Thursday, October 4, 2007

NYC Closes Sprink Creek Composting Facility

It is hard for me to believe that NYC could close Brooklyn and Queens only compost facility - Spring Creek. Not only is composting an important waste reduction activity, it has been a great boon to gardeners across the boroughs of this city. I have been going to Spring Creek for a few years now to supply my garden with fresh and FREE compost. As much as I can cart away. Let me tell you this was a busy place on the giveaway weekends. The facility was well staffed with DSNY employees directing cars in and out of the facility and helpful with directions should drivers feel disoriented. To be sure, this is not an area many people go often. Spring Creek is on the north side of the Belt Parkway, NW of JFK airport. But its easy to get to (I take Linden Blvd., aka Route 27, the whole way) and no problem once there.  

Apparently the DSNY has not been able to renew their operating permit. I do not know why this is the case. They say they are searching for new facilities. Meanwhile, there are two other sites to pick up fresh compost this fall, at the Fresh Kills Facility on Staten Island and at the Sound View Facility in the Bronx.

Last year DSNY gave away at Spring Creek great brown paper leaf bags. They also have compost bins at discounted prices for sale. Check out the schedule for this years compost giveways. Also check out the schedule for leaf pick-up.


  1. When I went to the compost giveback in the Spring, they told me I couldn't take any pictures. The unofficial reason given was the sensitivity around this issue.
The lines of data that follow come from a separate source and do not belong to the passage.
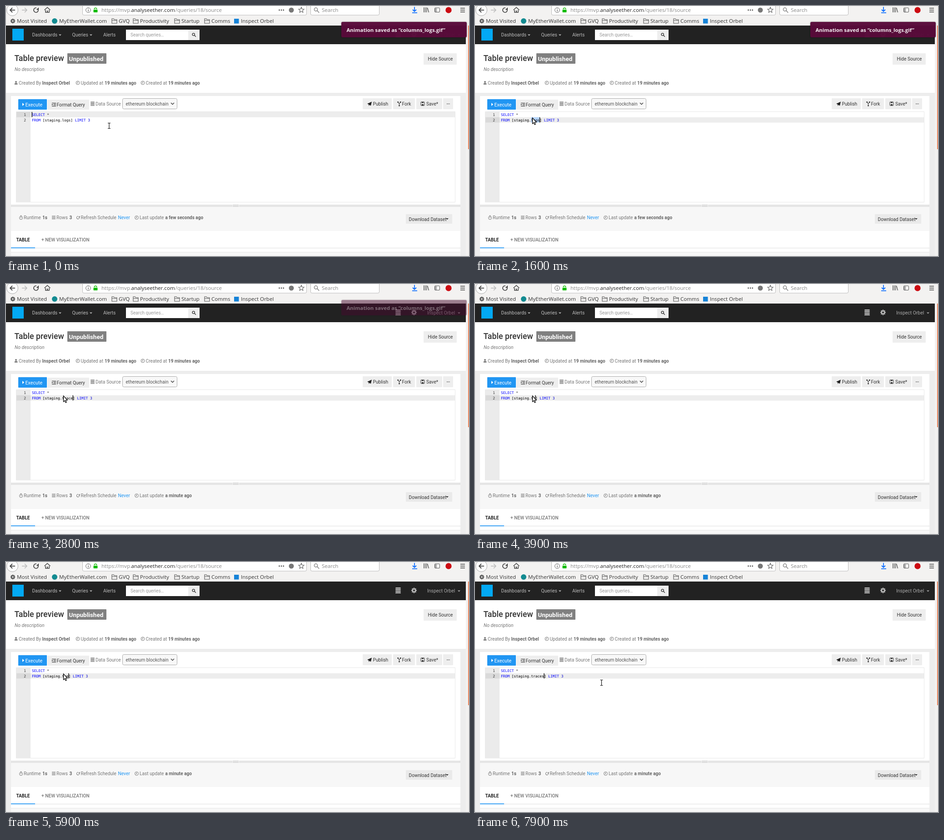
Animation, 1019 px wide and 550 px high, one loop 8000 ms. Source, as an HTML page with a canvas:

```html
<!DOCTYPE html>
<html lang="en">
<head>
<meta charset="utf-8">
<title>Query editor</title>
<style>
html, body { margin: 0; width: 100%; height: 100%; overflow: hidden; background: #fff; }
canvas { display: block; }
</style>
</head>
<body>
<canvas id="stage" width="1019" height="550"></canvas>
<script>
const ctx = document.getElementById('stage').getContext('2d');
const LOOP = 8000;
const ROBOTO = 'Roboto, sans-serif';
const OPEN = '"Open Sans", sans-serif';
const MONO = '"DejaVu Sans Mono", monospace';
const COL = 4.74;
const ACCOUNT = 'Inspect Orbel';

// [start, table name, popup entries]
const typing = [
  [0, 'logs', []],
  [1800, 't', ['true', 'table', 'type', 'text', 'natural', 'distinct', 'outer', 'integer']],
  [2000, 'tra', []], [2300, 'trac', []], [2400, 'trace', []],
  [3600, 'trac', []], [3800, 'tra', []], [3900, 'tr', []],
  [4300, 't', []], [4400, '', []],
  [4700, 'tr', ['true', 'natural', 'outer', 'integer']],
  [4800, 'tre', []], [6000, 'tr', []],
  [6300, 'tra', ['natural']],
  [6600, 'trac', []], [6700, 'trace', []], [6900, 'traces', []]
];

function box(x, y, w, h, fill, stroke, radius = 0) {
  ctx.beginPath();
  ctx.roundRect(x, y, w, h, radius);
  if (fill) { ctx.fillStyle = fill; ctx.fill(); }
  if (stroke) { ctx.strokeStyle = stroke; ctx.lineWidth = 1; ctx.stroke(); }
}

function text(str, x, y, size, color, weight = 400, family = ROBOTO) {
  ctx.font = `${weight} ${size}px ${family}`;
  ctx.fillStyle = color;
  ctx.fillText(str, x, y);
}

function path(points, stroke, width = 1, fill, close) {
  ctx.beginPath();
  for (let i = 0; i < points.length; i += 2) ctx.lineTo(points[i], points[i + 1]);
  if (close || fill) ctx.closePath();
  if (fill) { ctx.fillStyle = fill; ctx.fill(); }
  if (stroke) { ctx.strokeStyle = stroke; ctx.lineWidth = width; ctx.stroke(); }
}

function circle(x, y, r, fill, stroke, width = 1) {
  ctx.beginPath();
  ctx.arc(x, y, r, 0, Math.PI * 2);
  if (fill) { ctx.fillStyle = fill; ctx.fill(); }
  if (stroke) { ctx.strokeStyle = stroke; ctx.lineWidth = width; ctx.stroke(); }
}

function mono(str, col, y, color) {
  [...str].forEach((ch, i) => text(ch, 57 + (col + i) * COL, y, 7.9, color, 400, MONO));
}

const caretDown = (x, y, color) => path([x, y, x + 6, y, x + 3, y + 3], null, 0, color);

function gear(x, y, r, color, hole) {
  for (let i = 0; i < 8; i++) {
    const a = i * Math.PI / 4, c = Math.cos(a), s = Math.sin(a);
    path([x, y, x + c * r, y + s * r], color, r * 0.4);
  }
  circle(x, y, r * 0.72, color);
  circle(x, y, r * 0.32, hole);
}

function database(x, y, w, h, color) {
  for (let i = 0; i < 4; i++) box(x, y + i * h / 4, w, h / 4 - 0.9, color, null, [w / 3, w / 3, 2, 2]);
}

function clock(x, y) {
  circle(x, y, 3.9, null, '#777');
  path([x, y - 2.5, x, y + 0.5, x - 1.8, y + 0.5], '#777');
}

function magnifier(x, y, r, color, width) {
  circle(x, y, r, null, color, width);
  path([x + r * 0.7, y + r * 0.7, x + r * 2, y + r * 2], color, width);
}

function folder(x) {
  path([x, 28, x + 4, 28, x + 5.5, 30, x + 11, 30, x + 11, 38, x, 38], '#555', 1.1, null, true);
  path([x, 32, x + 11, 32], '#555', 1);
}

function lines(x, y, w, count, gap, color, width = 1) {
  for (let i = 0; i < count; i++) box(x, y + i * gap, w, width, color);
}

function star(x, y, r) {
  const pts = [];
  for (let i = 0; i < 10; i++) {
    const a = i * Math.PI / 5 - Math.PI / 2, d = i % 2 ? r * 0.45 : r;
    pts.push(x + d * Math.cos(a), y + d * Math.sin(a));
  }
  path(pts, '#555', 1.1, null, true);
}

function refresh(x, y, r, color, width) {
  ctx.beginPath();
  ctx.arc(x, y, r, -0.5, 4.9);
  ctx.strokeStyle = color;
  ctx.lineWidth = width;
  ctx.stroke();
  path([x + r + 1, y - r - 1, x + r + 1, y - 0.5, x + 0.5, y - 0.5], null, 0, color);
}

function drawBrowser() {
  box(0, 0, 1019, 43, '#f3f2f1');
  box(168.5, -6, 493, 26, '#fff', '#bbb', 3);
  box(670.5, -6, 151, 26, '#fff', '#bbb', 3);

  circle(14, 9, 12.5, '#fcfcfc', '#aaa');
  path([20, 9, 9, 9], '#444', 1.8);
  path([14, 4, 9, 9, 14, 14], '#444', 1.8);
  path([35, 9, 46, 9], '#bbb', 1.6);
  path([41, 4, 46, 9, 41, 14], '#bbb', 1.6);
  refresh(66, 9, 5, '#444', 1.7);
  path([84.5, 9, 91, 3, 97.5, 9], '#444', 1.6);
  path([87, 9, 87, 14, 95, 14, 95, 9], '#444', 1.6);
  box(90, 10, 2, 4, '#444');

  circle(181, 9, 5.3, null, '#666');
  box(180.4, 8, 1.3, 4, '#666');
  box(180.4, 5.5, 1.3, 1.3, '#666');
  box(192.5, 8, 9, 6, '#12bc00', null, 1);
  ctx.beginPath();
  ctx.arc(197, 7, 2.8, Math.PI, 0);
  ctx.strokeStyle = '#12bc00';
  ctx.lineWidth = 1.6;
  ctx.stroke();

  text('https://mvp.', 210, 13, 11.6, '#888', 400, OPEN);
  text('analyseether.com', 275.5, 13, 11.6, '#222', 400, OPEN);
  text('/queries/18/source', 372.5, 13, 11.6, '#888', 400, OPEN);
  for (let i = 0; i < 3; i++) circle(601.5 + i * 4.6, 9, 1.4, '#555');
  circle(628, 9, 5.5, '#777');
  star(650, 9, 6.3);
  magnifier(682, 7.5, 3.6, '#777', 1.3);
  text('Search', 695, 13, 11.6, '#888', 400, OPEN);

  path([899, 2, 899, 12], '#0a6cff', 1.8);
  path([895, 8, 899, 12, 903, 8], '#0a6cff', 1.8);
  box(894, 14, 11, 1.7, '#0a6cff');
  for (let i = 0; i < 3; i++) box(919 + i * 3, 3, 1.3, 11, '#555');
  path([927.5, 4, 930.5, 14], '#555', 1.4);
  box(943.5, 4, 11, 9.5, null, '#555', 1.5);
  box(944, 5, 4, 8, '#aaa');
  circle(974, 9, 6.7, '#cc0b12');
  lines(1000, 4, 10, 3, 4.2, '#444', 1.5);

  gear(15, 33, 5.3, '#555', '#f3f2f1');
  circle(107, 33, 6, '#128b91');
  [233, 280, 371, 437].forEach(folder);
  box(502, 28, 10.5, 10.5, '#1683d8');
  const marks = [['Most Visited', 24], ['MyEtherWallet.com', 117], ['GVQ', 248],
    ['Productivity', 295], ['Startup', 386], ['Comms', 452], [ACCOUNT, 517]];
  for (const [name, x] of marks) text(name, x, 37, 11.6, '#333', 400, OPEN);
}

function drawNav() {
  box(0, 43, 1012, 41, '#222');
  box(14, 50, 25, 26, '#03a9f4');
  text('Dashboards', 57.5, 67, 10.4, '#bbb');
  caretDown(116, 62.5, '#bbb');
  text('Queries', 145.5, 67, 10.4, '#bbb');
  caretDown(184, 62.5, '#bbb');
  text('Alerts', 214, 67, 10.4, '#bbb');
  box(264, 52, 137, 23, '#fff');
  text('Search queries…', 274, 67, 10.1, '#999');
  box(401, 52, 25, 23, '#eee');
  magnifier(412.7, 62.5, 2.6, '#333', 1.3);
  database(857, 56, 12, 14, '#bbb');
  gear(898, 62.5, 6, '#bbb', '#222');
  text(ACCOUNT, 927, 67, 10.4, '#aaa');
  caretDown(994, 62.5, '#aaa');
}

function drawHeader() {
  box(0, 84, 1012, 107, '#fff');
  text('Table preview', 18.5, 121, 17.8, '#333', 500);
  box(135, 104, 86, 23, '#808080', null, 1);
  text('Unpublished', 138.5, 120.5, 13.5, '#fff', 700);
  text('No description', 19, 143, 10.4, '#767676', 'italic 400');
  box(919, 104, 73, 25, '#eee', null, 1);
  text('Hide Source', 928.5, 120, 10.2, '#333');

  circle(22, 167, 1.9, '#777');
  box(18.8, 169.4, 6.6, 3.4, '#777', null, [2, 2, 0, 0]);
  text('Created By', 28, 173, 10.2, '#767676');
  text(ACCOUNT, 79.5, 173, 10.2, '#666', 700);
  clock(158, 169);
  text('Updated at', 164.5, 173, 10.2, '#767676');
  text('19 minutes ago', 217, 173, 10, '#666', 700);
  clock(301, 169);
  text('Created at', 307.5, 173, 10.2, '#767676');
  text('19 minutes ago', 357, 173, 10, '#666', 700);
}

function drawToolbar() {
  box(11, 198, 989, 239, '#fff');
  box(27, 205, 63, 23, '#2196f3', null, 1);
  path([36, 213, 40, 216.5, 36, 220], null, 0, '#fff');
  text('Execute', 42.5, 220.5, 10.7, '#fff');
  box(91, 206, 92, 22, '#eee', null, 1);
  lines(101, 213, 9, 1, 2, '#333');
  lines(104.5, 215.3, 5.5, 2, 2.3, '#333');
  lines(101, 220, 9, 1, 2, '#333');
  path([101, 215, 103.3, 217, 101, 219], null, 0, '#333');
  text('Format Query', 111.5, 220.5, 10.3, '#333');
  database(186, 210.5, 9, 10, '#777');
  text('Data Source', 197, 219, 10.3, '#767676');
  box(256.5, 203.5, 120, 23, '#f8f8f8', '#aaa', 3);
  text('ethereum blockchain', 263.5, 219, 10.15, '#555');
  path([363, 213, 366.5, 216.5, 370, 213], '#444', 1.5);

  [[785, 64], [852, 48], [903, 57], [962, 22]].forEach(([x, w]) => box(x, 203, w, 24, '#eee', null, 1));
  path([795, 215, 805, 210.5, 803, 219.5, 800, 217.5, 798.5, 220, 798.2, 216.5], null, 0, '#222');
  text('Publish', 807.5, 219, 10.2, '#333');
  path([863, 212, 865.5, 215, 865.5, 220], '#333', 1.1);
  path([868, 212, 865.5, 215], '#333', 1.1);
  [[862.7, 211.5], [868.3, 211.5], [865.5, 219.3]].forEach(([x, y]) => circle(x, y, 1.4, '#333'));
  text('Fork', 871.5, 219, 10.2, '#333');
  box(913, 211, 8, 8, null, '#333', 1);
  box(915, 211, 4, 2.5, '#333');
  box(915, 216, 4, 3, '#333');
  text('Save*', 925, 219, 10.2, '#333');
  for (let i = 0; i < 3; i++) box(970 + i * 2.6, 214.7, 1.4, 1.4, '#333');
}

function drawResults(age) {
  box(11, 437, 989, 5, '#e5e5e5');
  box(498, 437, 15, 5, '#f4f4f4');
  lines(499, 437.5, 13, 2, 3, '#aaa', 0.8);
  box(11, 442, 989, 53, '#f7f7f7');
  circle(33, 466.2, 3.5, null, '#777');
  path([33, 464, 33, 466.5], '#777');
  box(31.3, 460.8, 3.4, 1, '#777');
  text('Runtime', 39, 469, 10.2, '#767676');
  text('1s', 80, 469, 10.2, '#666', 700);
  lines(101, 461.5, 8, 4, 2.2, '#777');
  text('Rows', 111, 469, 10.2, '#767676');
  text('3', 139.5, 469, 10.2, '#666', 700);
  refresh(158.5, 465.5, 3, '#777', 1.1);
  text('Refresh Schedule', 164.5, 469, 10.1, '#767676');
  text('Never', 246.5, 469, 10.2, '#2196f3');
  clock(287.5, 465.5);
  text('Last update', 294, 469, 10.2, '#767676');
  text(age, 350.5, 469, 10, '#666', 700);
  box(880, 458, 102, 21, '#eaeaea', null, 1);
  text('Download Dataset', 886.5, 472.5, 10.2, '#333');
  caretDown(968, 467, '#333');

  box(11, 495, 989, 55, '#fff');
  box(11, 532, 989, 1, '#ddd');
  box(11, 531.3, 53, 1.7, '#2196f3');
  text('TABLE', 22.5, 518, 10, '#222', 700);
  text('+ NEW VISUALIZATION', 78, 518, 10.2, '#767676', 500);
  box(11, 541, 989, 9, '#f7f7f7');
  box(11, 541, 989, 1, '#e6e6e6');
}

function drawEditor(time, name) {
  const row = time < 1100 ? 0 : 1;
  const selected = time >= 1200 && time < 1800;
  const y = 233 + row * 11.7;
  box(22.5, 232.5, 966, 199, '#fff', '#e8e8e8');
  box(23, 233, 31, 199, '#ebebeb');
  box(23, y, 31, 11.7, '#dadada');
  box(54, y, 934, 11.7, '#ededed');
  if (selected) box(57 + 14 * COL, y, 4 * COL, 11.7, '#b5d5ff');
  mono('1', -3.75, 241.7, '#333');
  mono('2', -3.75, 253.7, '#333');
  mono('SELECT', 0, 241.7, '#00f');
  mono('*', 7, 241.7, '#333');
  mono('FROM', 0, 253.7, '#00f');
  mono(`[staging.${name}]`, 5, 253.7, '#000');
  const end = 16 + name.length;
  mono('LIMIT', end, 253.7, '#00f');
  mono('3', end + 6, 253.7, '#0000cd');
  const col = row === 0 ? 0 : time < 1200 ? 16 : 14 + name.length;
  box(56.6 + col * COL, y, 1.3, 11.5, '#000');
}

function drawPopup(entries, typed) {
  if (!entries.length) return;
  const rowHeight = 13.25, height = entries.length * rowHeight - 1.5;
  ctx.save();
  ctx.shadowColor = 'rgba(0,0,0,.3)';
  ctx.shadowBlur = 3;
  ctx.shadowOffsetX = 1.5;
  ctx.shadowOffsetY = 2;
  box(119, 257, 219, height, '#fbfbfb');
  ctx.restore();
  box(119, 257, 219, rowHeight - 1, '#c8d6ea');
  box(119, 256.5, 219, height, null, '#bbb');
  entries.forEach((word, i) => {
    const y = 266.2 + i * rowHeight;
    let match = 0;
    [...word].forEach((ch, k) => {
      const hit = ch === typed[match];
      if (hit) match++;
      text(ch, 122.5 + k * COL, y, 7.9, hit ? '#000' : '#444', hit ? 700 : 400, MONO);
    });
    text('keyword', 301, y, 7.9, '#777', 400, MONO);
  });
}

function drawBubble(alpha) {
  if (alpha <= 0) return;
  ctx.save();
  ctx.globalAlpha = alpha;
  ctx.shadowColor = 'rgba(0,0,0,.5)';
  ctx.shadowBlur = 3;
  box(738, 35, 276, 34, '#5b0b3c', null, 3);
  ctx.shadowBlur = 0;
  text('Animation saved as “columns_logs.gif”', 749.5, 56.5, 11.4, '#fff', 700, OPEN);
  ctx.restore();
}

function drawBeam(x, y) {
  const parts = [[x - 3, y - 6.5, 6, 1], [x - 0.6, y - 6.5, 1.2, 13], [x - 3, y + 5.5, 6, 1]];
  for (const [a, b, w, h] of parts) box(a - 0.7, b - 0.7, w + 1.4, h + 1.4, '#fff');
  for (const [a, b, w, h] of parts) box(a, b, w, h, '#111');
}

function drawPointer(time) {
  const steps = (start, count) => Math.max(0, Math.min(1, (time - start) / (count * 100)));
  const ease = p => p * p * (3 - 2 * p);
  if (time < 1300) {
    const p = ease(steps(0, 8));
    drawBeam(227 - 95 * p, 263.5 - 11.5 * p + 7 * Math.sin(Math.PI * p));
  } else if (time < 7300) {
    path([126.5, 246, 126.5, 259, 129.3, 256.5, 131.2, 261, 133.2, 260.1, 131.3, 255.8, 135, 255.5],
      '#000', 1.2, '#fff');
  } else {
    const p = ease(steps(7200, 7));
    drawBeam(132 + 146.5 * p, 252 + 13.5 * p);
  }
}

function draw(now) {
  const time = Math.floor((now % LOOP) / 100) * 100;
  const [, name, popup] = typing.findLast(([start]) => start <= time);
  box(0, 0, 1019, 550, '#ededed');
  drawBrowser();
  drawNav();
  drawHeader();
  drawToolbar();
  drawEditor(time, name);
  drawResults(time < 2600 ? 'a few seconds ago' : 'a minute ago');
  box(1012, 43, 7, 507, '#f2f1f0');
  box(1017, 43, 2, 272, '#ec8a62');
  drawPopup(popup, name);
  drawBubble(0.95 * Math.min(1, (3000 - time) / 500));
  drawPointer(time);
}

function frame(now) {
  draw(now);
  requestAnimationFrame(frame);
}
draw(0);
requestAnimationFrame(frame);
</script>
</body>
</html>
```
    I think two factors have contributed. One is complaints from residents, who have complained about smells arising from the site. This is, shall we say, garbage, since compost wouldn't smell. The complaints probably arise from other activities at the site, having nothing to do with the composting operation.

    The second factor is that the land has become too valuable. I don't know where else they could do it. Queens and Brooklyn have simply been cut out of the giveback program.

  2. Xris,

    Thanks for the input. I have been to large scale agricultural composting sites that have some odor, but Spring Creek has never had a scent that I was aware of while there.

    I don't know where they would do it, either. Yet it is such a shame, and to have to travel that much farther -and I would if I still had a car, to get the compost. I suppose we'll have to concentrate on small scale composting.

    I appreciate your blogging and your lengthy blogger list-I've visited almost all!

  3. I know it's no the same as scoring big buckets and bags of compost, but I have had a worm bin in my basement for four years. It has worked out wonderfully and I get easily 2 five gallon buckets of worm castings every six months. It is some work, and they are living creatures to be responsible for, but as pets go, they are pretty self sufficient. You need to be willing to touch worms, however. Lots and lots of them. It's pretty amazing. If you don't have a basement, it can still be done. There are good websites about it. The only suggestion I would add to the info on the web, is that especially when doing it inside, you place the plastic lidded container holding the worms and the food and newspaper scraps on four bricks inside a larger plastic container. Poke holes in both lids and in the bottom of the smaller container, placing some window screen over it so the worms don't fall out. The reason to do this is it's tidier and more contained and it is easier to make use of the liquid that drains out which can be diluted and sprayed on plants or watered into the ground. It also is a less soggy, more pleasant environment for the worms.

  4. Xris' (Flatbush Gardener) experience regarding picture taking is interesting. Since the site is public parkland, and nominally the event was open to all comers, there would be no reason not to allow pictures. However, the related experience is consistent with NYC DOS' secrecy about the entire operation.

    As for the other comments, they are mere speculation which if a modicum of research had been conducted would not have been opined. One cannot but wonder if the writer is either in the employ of, or an apologist for, the NYC DOS. The position expressed regarding odor has been examined by an independent third party and found to be lacking basic validity. The odors (and other nuisanace conditions)emanating from the facility were found to be caused by the solid waste processing activity and by no other activity in the area.

    As for the value of the land, it truly is valuable - it was land taken away from private property owners for the limited purpose of public parkland. The land has not recently become too valuable, save that individuals have come to recognize the value of parkland.

    As a party in the effort to close the illegal facility, we invite anyone truly interested in the matter to view the public record regarding the facility. The major decisions in the Matter are posted on the NYS DEC website.


If I do not respond to your comment right away, it is only because I am busy pulling out buckthorn, creeping charlie, and garlic mustard...